EXTRACTED MATERIAL ->
######

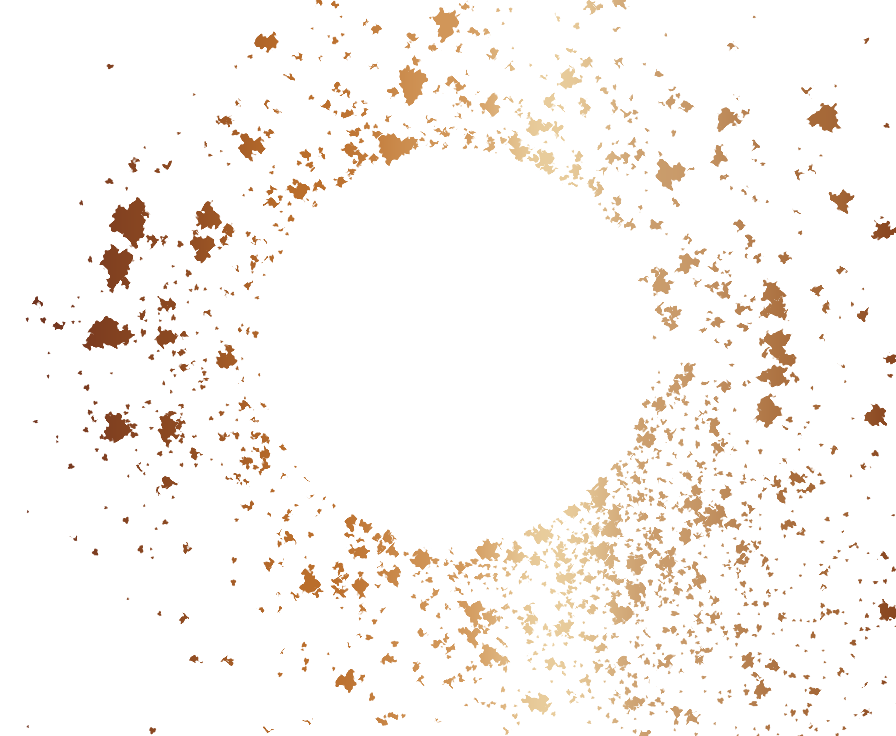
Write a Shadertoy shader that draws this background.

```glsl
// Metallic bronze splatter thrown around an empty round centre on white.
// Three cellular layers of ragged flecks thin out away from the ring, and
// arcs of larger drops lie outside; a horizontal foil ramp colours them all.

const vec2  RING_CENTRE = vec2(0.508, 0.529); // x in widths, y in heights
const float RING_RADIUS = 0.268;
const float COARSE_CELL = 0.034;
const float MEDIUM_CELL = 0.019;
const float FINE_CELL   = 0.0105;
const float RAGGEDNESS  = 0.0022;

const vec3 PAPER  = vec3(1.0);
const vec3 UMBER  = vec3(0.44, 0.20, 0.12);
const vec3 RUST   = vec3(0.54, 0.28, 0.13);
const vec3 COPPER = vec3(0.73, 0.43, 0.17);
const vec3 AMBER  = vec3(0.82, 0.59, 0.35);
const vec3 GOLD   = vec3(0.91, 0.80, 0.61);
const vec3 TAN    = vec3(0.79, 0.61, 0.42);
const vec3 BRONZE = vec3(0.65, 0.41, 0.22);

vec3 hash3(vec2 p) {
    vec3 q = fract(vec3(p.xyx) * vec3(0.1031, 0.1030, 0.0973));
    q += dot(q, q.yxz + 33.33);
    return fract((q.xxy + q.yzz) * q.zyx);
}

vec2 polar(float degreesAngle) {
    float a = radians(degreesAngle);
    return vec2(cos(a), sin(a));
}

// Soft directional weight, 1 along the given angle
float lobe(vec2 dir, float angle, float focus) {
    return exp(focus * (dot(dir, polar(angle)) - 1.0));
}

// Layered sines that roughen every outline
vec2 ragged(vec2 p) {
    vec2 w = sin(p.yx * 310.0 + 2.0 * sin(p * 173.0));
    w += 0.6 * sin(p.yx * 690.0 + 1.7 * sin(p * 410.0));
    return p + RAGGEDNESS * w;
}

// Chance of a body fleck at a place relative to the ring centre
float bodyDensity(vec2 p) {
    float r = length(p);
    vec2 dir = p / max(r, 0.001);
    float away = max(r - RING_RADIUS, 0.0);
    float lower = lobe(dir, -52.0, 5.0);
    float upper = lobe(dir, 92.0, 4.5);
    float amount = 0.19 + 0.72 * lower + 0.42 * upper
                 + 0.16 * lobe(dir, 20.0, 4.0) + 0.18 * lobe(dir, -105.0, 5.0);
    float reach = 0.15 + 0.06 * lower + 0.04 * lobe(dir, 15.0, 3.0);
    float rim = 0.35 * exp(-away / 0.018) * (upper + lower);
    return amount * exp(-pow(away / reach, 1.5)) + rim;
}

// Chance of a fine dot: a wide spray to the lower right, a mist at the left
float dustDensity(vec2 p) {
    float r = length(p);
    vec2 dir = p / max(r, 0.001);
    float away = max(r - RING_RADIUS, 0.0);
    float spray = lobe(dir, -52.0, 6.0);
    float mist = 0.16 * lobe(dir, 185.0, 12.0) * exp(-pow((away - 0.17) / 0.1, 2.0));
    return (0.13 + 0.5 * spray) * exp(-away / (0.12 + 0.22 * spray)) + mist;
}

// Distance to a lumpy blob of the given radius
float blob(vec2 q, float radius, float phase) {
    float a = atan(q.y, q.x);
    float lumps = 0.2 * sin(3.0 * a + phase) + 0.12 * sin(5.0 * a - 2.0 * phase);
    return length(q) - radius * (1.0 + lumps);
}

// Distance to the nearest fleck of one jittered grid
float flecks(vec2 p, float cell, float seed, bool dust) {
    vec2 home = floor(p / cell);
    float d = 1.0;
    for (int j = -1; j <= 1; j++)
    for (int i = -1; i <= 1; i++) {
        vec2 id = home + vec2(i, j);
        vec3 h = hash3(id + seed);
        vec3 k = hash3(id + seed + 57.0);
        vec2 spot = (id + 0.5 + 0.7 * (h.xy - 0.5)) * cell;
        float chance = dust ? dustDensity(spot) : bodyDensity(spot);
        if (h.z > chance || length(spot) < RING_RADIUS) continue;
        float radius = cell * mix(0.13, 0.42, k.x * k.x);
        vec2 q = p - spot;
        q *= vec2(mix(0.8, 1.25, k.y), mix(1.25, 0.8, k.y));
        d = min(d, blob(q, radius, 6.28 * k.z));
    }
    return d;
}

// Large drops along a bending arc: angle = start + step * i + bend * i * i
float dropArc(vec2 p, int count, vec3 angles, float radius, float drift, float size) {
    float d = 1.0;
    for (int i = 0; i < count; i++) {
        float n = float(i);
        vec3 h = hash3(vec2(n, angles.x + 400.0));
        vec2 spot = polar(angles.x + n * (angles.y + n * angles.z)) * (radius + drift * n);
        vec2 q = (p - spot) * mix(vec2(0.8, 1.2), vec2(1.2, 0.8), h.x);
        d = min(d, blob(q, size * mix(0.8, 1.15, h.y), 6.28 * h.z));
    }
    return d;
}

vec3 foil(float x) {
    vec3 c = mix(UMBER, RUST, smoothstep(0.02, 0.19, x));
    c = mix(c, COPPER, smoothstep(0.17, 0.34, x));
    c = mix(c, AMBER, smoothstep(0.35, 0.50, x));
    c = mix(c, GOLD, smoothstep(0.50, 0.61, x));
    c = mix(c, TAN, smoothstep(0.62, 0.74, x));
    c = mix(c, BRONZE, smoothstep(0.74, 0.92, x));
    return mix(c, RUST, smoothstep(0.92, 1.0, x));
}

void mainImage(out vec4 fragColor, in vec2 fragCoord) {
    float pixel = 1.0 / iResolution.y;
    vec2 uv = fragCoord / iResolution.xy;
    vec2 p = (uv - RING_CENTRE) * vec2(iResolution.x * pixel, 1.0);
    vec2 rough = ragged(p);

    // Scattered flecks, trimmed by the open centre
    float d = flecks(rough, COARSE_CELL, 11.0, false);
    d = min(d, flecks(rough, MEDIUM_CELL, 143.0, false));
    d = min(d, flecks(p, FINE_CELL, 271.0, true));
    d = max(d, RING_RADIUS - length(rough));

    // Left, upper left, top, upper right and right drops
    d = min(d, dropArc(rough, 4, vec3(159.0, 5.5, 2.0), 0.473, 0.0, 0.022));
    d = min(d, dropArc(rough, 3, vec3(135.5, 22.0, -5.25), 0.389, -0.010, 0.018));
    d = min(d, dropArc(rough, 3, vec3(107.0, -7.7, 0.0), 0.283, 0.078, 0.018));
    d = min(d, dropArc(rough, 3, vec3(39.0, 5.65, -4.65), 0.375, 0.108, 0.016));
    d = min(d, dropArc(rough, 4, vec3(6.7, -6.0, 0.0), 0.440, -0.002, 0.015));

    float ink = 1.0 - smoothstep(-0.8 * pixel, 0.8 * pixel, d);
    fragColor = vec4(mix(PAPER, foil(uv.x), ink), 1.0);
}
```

######

WORK ORDER -> Work out how many lines in the records above hold the string "RAGGEDNESS", then give only that count.

THE ANSWER -> 2